encrypt and then parentheses P and similar,

decrypt using capital D,

but that's not as cool.

I'm more hip to use notation that's not so obvious.

So, I tend to use squiggly braces for both encryption and decryption depending on

the context and we use subscripts next to the squiggly braces to denote keys.

Now, conventional cryptography is symmetric in the sense that we're

using one key or at least the ability to

derive one key from another to do encryption-decryption.

For our purposes, we're just going to assume I have

one key and I'm going to encrypt or decrypt with that key.

Imagine encrypting is walking to the right.

So, if I go boom,

boom, two steps to the right,

stepping to the right is the encryption,

the key is two.

Now, if decryption is stepping to the left and I go boom, boom,

and I step back to my original spot,

the decryption is stepping to the left, the key is two.

In some twisted sort of way,

you can imagine if you didn't know two is the key and I walk over there somewhere,

you don't know how to get back because you don't know

how many steps, you don't know the key.

That's how to think about this.

Now, the basic schema,

the architecture for encryption-decryption for conventional cryptography- we've got

it on screen here to show you the Alice-and-Bob sort of arrangement between A and B,

you can see there's that key distribution or key management center.

Specifically want to use different terms because in your readings,

you might see different references.

Key Management Center, KMC,

Key Distribution Center, KDC.

There may be even others but those are the two most popular.

We'll go back and forth KDC, KMC.

The idea is at some central authority,

a key authority is providing the keys to the participant,

is literally dropping the keys into their encryption-decryption function.

And you can see Alice provides plain text to the encryption.

It then gets decrypted,

it's now ciphertext over a network where it's received by the decryption function Bob,

decrypts it and then produced as plain text,

and we have our three zones, so to speak.

Client zone, it's plain text, Network zone,

it's ciphertext, Server zone,

it's plain text, right?

Remember, we did some of this in prior videos that securID.

I had you crypto-analyzing stuff.

So, you've already got the basics here but there's

two properties that are awesome with respect to conventional cryptography.

The first is that if Eve is sitting there watching the stuff,

she can't read the cipher text on the network.

Now remember, we said so maybe she goes over to the client,

that's a different problem,

that's a different cyber security issue.

For cryptography, worry about the network and things being encrypted.

And yes, you can use encryption certainly at last on a network but for now,

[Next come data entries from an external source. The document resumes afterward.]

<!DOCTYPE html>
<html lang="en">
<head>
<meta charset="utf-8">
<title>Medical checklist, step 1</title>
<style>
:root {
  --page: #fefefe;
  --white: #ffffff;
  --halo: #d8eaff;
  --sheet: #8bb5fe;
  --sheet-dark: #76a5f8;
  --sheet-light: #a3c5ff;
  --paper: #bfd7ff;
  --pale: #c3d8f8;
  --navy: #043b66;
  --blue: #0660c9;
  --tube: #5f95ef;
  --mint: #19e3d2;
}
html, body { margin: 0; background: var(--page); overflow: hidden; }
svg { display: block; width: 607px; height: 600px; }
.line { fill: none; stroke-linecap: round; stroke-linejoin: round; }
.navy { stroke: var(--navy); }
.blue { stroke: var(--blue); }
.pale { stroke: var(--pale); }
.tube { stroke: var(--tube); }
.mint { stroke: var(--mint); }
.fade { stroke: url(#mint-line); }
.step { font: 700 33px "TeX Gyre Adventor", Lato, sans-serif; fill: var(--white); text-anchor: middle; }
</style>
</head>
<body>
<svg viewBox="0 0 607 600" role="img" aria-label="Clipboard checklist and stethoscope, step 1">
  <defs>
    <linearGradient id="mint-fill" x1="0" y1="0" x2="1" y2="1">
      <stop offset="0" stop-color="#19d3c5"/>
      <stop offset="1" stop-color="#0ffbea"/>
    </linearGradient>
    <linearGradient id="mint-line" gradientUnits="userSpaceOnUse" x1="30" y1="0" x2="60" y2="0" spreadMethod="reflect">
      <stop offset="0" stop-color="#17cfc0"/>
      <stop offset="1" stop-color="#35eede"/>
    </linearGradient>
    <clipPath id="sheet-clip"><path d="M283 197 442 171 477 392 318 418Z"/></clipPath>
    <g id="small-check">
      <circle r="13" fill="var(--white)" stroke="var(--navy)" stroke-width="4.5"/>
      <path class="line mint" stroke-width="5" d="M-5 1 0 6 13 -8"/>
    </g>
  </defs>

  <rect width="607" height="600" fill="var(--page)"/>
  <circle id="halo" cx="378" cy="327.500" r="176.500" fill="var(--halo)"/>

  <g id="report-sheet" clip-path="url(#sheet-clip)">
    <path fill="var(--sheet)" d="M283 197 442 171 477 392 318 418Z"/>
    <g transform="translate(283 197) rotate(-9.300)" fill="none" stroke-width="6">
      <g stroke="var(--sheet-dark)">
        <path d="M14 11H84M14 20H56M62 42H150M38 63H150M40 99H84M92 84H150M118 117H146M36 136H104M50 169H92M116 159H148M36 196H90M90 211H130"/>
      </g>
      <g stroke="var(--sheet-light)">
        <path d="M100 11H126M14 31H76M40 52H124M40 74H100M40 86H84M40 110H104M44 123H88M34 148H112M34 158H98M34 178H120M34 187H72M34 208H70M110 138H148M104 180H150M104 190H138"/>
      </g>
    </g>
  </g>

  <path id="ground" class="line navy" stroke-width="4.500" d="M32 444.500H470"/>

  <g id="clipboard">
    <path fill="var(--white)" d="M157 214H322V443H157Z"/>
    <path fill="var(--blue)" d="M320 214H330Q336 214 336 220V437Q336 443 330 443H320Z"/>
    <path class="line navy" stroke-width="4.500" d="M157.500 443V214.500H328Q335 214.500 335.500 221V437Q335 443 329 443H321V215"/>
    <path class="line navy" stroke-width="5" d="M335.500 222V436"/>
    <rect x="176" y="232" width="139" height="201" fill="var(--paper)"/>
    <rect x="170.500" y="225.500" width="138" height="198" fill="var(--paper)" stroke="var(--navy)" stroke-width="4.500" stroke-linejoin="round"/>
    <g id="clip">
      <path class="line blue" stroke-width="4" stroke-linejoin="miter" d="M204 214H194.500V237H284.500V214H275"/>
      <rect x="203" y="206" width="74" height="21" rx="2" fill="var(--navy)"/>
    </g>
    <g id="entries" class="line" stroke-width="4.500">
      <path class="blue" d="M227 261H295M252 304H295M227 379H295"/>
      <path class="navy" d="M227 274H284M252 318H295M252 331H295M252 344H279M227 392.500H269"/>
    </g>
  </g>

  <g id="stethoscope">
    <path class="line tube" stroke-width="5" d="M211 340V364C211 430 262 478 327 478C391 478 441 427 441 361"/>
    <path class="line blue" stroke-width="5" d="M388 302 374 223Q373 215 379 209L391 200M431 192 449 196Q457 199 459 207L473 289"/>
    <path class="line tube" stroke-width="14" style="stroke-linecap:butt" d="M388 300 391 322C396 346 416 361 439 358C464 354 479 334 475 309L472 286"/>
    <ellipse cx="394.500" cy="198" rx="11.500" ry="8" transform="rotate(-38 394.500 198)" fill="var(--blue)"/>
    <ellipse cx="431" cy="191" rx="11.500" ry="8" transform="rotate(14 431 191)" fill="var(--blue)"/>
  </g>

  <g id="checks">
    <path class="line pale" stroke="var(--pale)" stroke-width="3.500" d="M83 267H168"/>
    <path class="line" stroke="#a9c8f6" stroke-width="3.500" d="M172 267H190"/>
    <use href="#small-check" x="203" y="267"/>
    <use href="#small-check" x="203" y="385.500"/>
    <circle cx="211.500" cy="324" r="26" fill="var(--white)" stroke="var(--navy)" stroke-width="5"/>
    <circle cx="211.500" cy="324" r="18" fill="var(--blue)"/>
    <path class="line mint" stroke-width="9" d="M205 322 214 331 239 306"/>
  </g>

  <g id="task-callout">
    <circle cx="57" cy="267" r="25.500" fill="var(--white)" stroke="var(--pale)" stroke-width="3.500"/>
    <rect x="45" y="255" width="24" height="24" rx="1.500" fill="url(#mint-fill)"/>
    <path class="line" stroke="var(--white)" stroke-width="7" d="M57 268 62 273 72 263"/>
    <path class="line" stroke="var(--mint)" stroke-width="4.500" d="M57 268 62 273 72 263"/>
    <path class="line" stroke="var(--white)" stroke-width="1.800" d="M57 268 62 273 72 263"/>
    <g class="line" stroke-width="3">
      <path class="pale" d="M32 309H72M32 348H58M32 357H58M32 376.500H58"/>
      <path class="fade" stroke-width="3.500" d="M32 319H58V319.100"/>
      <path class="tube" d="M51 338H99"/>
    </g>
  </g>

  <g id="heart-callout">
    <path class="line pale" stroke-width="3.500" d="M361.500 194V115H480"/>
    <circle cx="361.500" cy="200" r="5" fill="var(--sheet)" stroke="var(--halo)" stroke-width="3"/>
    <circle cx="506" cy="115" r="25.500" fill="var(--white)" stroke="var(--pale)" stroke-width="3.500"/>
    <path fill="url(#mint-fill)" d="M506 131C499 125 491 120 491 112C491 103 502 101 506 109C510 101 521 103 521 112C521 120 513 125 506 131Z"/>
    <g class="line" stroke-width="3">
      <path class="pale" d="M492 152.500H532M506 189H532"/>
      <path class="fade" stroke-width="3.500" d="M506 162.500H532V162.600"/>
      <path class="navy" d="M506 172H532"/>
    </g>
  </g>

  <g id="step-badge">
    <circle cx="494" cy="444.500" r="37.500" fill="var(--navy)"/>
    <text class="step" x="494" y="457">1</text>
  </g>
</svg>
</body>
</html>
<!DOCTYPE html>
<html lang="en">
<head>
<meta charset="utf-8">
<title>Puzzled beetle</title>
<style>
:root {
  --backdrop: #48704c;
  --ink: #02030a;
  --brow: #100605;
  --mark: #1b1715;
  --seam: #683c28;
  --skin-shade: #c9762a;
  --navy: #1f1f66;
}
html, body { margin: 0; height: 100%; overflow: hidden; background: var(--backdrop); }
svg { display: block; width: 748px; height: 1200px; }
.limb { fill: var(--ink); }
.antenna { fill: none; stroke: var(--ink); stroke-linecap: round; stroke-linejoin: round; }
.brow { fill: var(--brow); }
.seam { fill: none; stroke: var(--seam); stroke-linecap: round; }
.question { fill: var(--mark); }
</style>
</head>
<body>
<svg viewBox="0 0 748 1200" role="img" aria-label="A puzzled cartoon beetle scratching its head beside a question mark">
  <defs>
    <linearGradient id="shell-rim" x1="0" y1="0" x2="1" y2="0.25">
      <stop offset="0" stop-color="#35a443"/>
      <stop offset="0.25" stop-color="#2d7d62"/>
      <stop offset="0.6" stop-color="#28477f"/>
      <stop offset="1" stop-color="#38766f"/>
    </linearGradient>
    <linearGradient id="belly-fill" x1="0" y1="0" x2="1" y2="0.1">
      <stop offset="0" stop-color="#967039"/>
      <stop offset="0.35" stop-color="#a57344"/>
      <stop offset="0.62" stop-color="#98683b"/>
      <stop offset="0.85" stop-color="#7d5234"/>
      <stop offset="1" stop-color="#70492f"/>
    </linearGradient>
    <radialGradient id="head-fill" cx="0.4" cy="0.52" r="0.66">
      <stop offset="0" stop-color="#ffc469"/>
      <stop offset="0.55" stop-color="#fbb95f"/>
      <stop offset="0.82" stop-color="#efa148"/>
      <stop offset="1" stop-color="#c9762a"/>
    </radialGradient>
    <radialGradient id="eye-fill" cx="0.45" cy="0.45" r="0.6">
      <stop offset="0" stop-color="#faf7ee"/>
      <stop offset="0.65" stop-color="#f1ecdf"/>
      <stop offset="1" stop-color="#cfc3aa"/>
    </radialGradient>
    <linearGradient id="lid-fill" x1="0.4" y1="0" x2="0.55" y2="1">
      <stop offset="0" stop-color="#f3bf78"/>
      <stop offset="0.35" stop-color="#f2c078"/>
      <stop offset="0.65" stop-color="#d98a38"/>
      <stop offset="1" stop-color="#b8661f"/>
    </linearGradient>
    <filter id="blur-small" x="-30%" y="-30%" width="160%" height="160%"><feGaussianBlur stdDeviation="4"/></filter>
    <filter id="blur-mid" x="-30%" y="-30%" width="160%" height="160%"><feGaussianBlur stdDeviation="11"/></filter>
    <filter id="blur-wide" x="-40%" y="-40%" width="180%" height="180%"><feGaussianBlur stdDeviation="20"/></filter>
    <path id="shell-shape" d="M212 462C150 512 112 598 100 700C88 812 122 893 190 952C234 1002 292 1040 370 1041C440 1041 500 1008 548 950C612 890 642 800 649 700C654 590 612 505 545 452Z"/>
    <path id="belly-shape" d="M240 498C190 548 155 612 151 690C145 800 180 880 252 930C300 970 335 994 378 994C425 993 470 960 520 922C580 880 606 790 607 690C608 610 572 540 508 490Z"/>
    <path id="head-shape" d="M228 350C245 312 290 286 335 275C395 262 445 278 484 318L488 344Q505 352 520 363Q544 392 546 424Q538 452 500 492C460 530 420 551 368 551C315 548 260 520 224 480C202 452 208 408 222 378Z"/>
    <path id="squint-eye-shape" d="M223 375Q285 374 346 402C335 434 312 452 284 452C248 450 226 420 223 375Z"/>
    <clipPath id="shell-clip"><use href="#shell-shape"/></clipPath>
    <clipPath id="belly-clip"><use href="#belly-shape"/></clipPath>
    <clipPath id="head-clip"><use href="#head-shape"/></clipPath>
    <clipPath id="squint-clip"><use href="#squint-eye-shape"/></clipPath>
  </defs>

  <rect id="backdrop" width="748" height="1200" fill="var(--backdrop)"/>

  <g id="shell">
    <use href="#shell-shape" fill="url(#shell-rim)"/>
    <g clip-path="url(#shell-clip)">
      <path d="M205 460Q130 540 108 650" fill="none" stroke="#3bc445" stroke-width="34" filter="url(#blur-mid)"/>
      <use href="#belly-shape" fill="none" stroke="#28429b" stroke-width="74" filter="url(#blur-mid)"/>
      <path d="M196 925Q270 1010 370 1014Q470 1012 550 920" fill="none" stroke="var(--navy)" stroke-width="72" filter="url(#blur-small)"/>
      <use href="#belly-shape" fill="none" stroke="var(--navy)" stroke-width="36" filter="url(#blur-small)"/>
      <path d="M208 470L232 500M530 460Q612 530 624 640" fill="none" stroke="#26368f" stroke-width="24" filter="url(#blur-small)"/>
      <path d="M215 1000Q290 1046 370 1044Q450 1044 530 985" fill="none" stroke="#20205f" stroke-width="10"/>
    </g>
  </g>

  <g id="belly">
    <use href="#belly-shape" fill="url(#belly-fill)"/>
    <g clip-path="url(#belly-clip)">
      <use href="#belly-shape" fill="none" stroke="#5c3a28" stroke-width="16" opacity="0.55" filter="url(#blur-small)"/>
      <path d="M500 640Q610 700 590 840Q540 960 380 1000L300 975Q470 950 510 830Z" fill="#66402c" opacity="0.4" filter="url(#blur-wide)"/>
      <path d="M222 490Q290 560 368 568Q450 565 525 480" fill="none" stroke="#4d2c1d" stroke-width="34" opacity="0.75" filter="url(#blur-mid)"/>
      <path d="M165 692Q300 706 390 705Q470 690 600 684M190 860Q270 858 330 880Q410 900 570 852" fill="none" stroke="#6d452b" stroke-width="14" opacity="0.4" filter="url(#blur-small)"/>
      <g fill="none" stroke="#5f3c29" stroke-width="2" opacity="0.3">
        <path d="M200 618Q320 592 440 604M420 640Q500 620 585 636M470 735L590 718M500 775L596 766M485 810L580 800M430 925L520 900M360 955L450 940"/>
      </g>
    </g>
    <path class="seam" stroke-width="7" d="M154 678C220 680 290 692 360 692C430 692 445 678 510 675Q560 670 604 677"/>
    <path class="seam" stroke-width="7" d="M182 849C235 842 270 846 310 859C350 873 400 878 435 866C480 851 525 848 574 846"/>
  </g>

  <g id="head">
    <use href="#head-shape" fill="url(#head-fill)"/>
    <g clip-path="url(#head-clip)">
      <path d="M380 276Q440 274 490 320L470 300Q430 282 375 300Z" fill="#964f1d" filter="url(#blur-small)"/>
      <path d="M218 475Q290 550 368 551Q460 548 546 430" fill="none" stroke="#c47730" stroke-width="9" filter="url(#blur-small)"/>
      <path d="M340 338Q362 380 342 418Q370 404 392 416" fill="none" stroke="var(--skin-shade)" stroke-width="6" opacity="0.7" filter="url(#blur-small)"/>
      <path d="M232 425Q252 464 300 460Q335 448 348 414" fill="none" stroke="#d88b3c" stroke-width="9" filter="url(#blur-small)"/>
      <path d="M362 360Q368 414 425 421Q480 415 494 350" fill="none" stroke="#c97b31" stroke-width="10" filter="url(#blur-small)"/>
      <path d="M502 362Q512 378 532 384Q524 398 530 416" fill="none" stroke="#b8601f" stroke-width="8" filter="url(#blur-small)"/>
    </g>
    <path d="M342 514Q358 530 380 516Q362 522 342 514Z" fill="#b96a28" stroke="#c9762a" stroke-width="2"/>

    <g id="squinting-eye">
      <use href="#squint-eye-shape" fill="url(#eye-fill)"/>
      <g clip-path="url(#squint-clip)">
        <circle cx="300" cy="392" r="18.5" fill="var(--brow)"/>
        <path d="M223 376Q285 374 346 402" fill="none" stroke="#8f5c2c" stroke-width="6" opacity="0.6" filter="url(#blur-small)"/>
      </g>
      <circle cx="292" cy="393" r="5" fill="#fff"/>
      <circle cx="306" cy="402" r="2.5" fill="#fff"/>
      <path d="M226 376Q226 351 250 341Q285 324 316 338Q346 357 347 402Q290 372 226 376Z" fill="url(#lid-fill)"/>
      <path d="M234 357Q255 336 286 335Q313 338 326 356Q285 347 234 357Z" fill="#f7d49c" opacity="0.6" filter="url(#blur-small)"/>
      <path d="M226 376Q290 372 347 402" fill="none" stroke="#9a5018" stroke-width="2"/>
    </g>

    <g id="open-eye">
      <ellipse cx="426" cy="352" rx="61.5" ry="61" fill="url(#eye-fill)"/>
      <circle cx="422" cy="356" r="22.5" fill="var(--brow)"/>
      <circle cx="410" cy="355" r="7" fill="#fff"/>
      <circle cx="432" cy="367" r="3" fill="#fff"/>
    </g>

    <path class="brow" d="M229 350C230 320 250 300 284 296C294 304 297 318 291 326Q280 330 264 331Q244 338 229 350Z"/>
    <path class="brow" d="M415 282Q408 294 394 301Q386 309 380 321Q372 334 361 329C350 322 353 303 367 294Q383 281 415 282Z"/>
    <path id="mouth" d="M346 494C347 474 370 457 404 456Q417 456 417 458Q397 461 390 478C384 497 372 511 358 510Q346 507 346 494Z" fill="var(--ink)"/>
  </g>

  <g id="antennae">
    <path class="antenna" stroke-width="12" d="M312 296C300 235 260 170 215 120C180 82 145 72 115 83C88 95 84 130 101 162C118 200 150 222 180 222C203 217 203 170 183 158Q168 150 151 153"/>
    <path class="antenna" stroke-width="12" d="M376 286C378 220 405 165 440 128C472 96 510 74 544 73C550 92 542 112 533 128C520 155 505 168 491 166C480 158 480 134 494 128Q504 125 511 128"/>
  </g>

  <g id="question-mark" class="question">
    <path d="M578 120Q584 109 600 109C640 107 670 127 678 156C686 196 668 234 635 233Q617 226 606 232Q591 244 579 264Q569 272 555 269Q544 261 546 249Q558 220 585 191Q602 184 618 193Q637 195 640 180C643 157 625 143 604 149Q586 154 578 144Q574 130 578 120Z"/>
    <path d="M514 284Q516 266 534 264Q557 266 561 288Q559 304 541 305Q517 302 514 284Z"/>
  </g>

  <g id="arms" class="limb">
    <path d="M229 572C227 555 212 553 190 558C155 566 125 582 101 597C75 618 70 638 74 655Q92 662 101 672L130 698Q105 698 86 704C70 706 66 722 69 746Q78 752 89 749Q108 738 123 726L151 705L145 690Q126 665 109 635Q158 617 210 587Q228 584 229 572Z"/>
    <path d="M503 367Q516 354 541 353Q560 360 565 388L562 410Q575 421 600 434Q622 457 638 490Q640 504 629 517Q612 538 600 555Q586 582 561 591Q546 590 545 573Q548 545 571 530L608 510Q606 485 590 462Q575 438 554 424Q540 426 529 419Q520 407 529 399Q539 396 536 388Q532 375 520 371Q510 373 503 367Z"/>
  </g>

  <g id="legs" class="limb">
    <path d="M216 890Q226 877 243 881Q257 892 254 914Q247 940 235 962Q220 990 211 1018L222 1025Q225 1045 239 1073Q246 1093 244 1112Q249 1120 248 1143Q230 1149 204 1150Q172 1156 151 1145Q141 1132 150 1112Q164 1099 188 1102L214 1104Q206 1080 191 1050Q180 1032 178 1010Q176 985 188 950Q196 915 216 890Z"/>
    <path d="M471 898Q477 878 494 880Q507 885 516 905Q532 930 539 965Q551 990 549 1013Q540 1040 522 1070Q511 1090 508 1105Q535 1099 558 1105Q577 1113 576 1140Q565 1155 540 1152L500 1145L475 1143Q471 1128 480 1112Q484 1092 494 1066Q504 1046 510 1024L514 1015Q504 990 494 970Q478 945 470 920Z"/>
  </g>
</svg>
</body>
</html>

we're just assuming the cryptography in the network.

Secrecy is one property that we have where Eve can't read the stuff.

The second is that Alice can technically authenticate to Bob.

Bob says, Hey, who are you,

and she encrypts using a shared key and

Bob decrypts it and it makes sense and we'll see what makes

sense is how that's implemented in the context of digital signature in a little bit.

But the idea is that Bob can make sense of that,

he can conclude that it must have come from Alice

or that it may have come from the key distribution or key management center too, right?

So, in a court of law,

be a little careful because if Bob presents evidence to a judge and says,

Hey, look, I got this thing from Alice that says, hey Bob,

you're a big dummy and got me all upset and I'm suing Alice.

The judge would say, well,

it's possible that could have come from Alice,

you're right, or it could have come from the key distribution center or you,

Bob, could have created it.

The legal issues are kind of interesting here.

But for Bob, Bob can confidently state that if

he interrogates Alice and gets something back that's been encrypted properly with key,

K, which is shared between Alice and Bob, then they have authentication.

Those kind of rock.

And what we're going to want to do as we

study conventional cryptography is to make sure that we

don't lose those properties as we mess around

with this and try different types of implementations.

With that, I'm going to leave you.

We'll come back and we're going to do some more kind of

more interesting stuff with conventional encryption. I'll see you on the next video.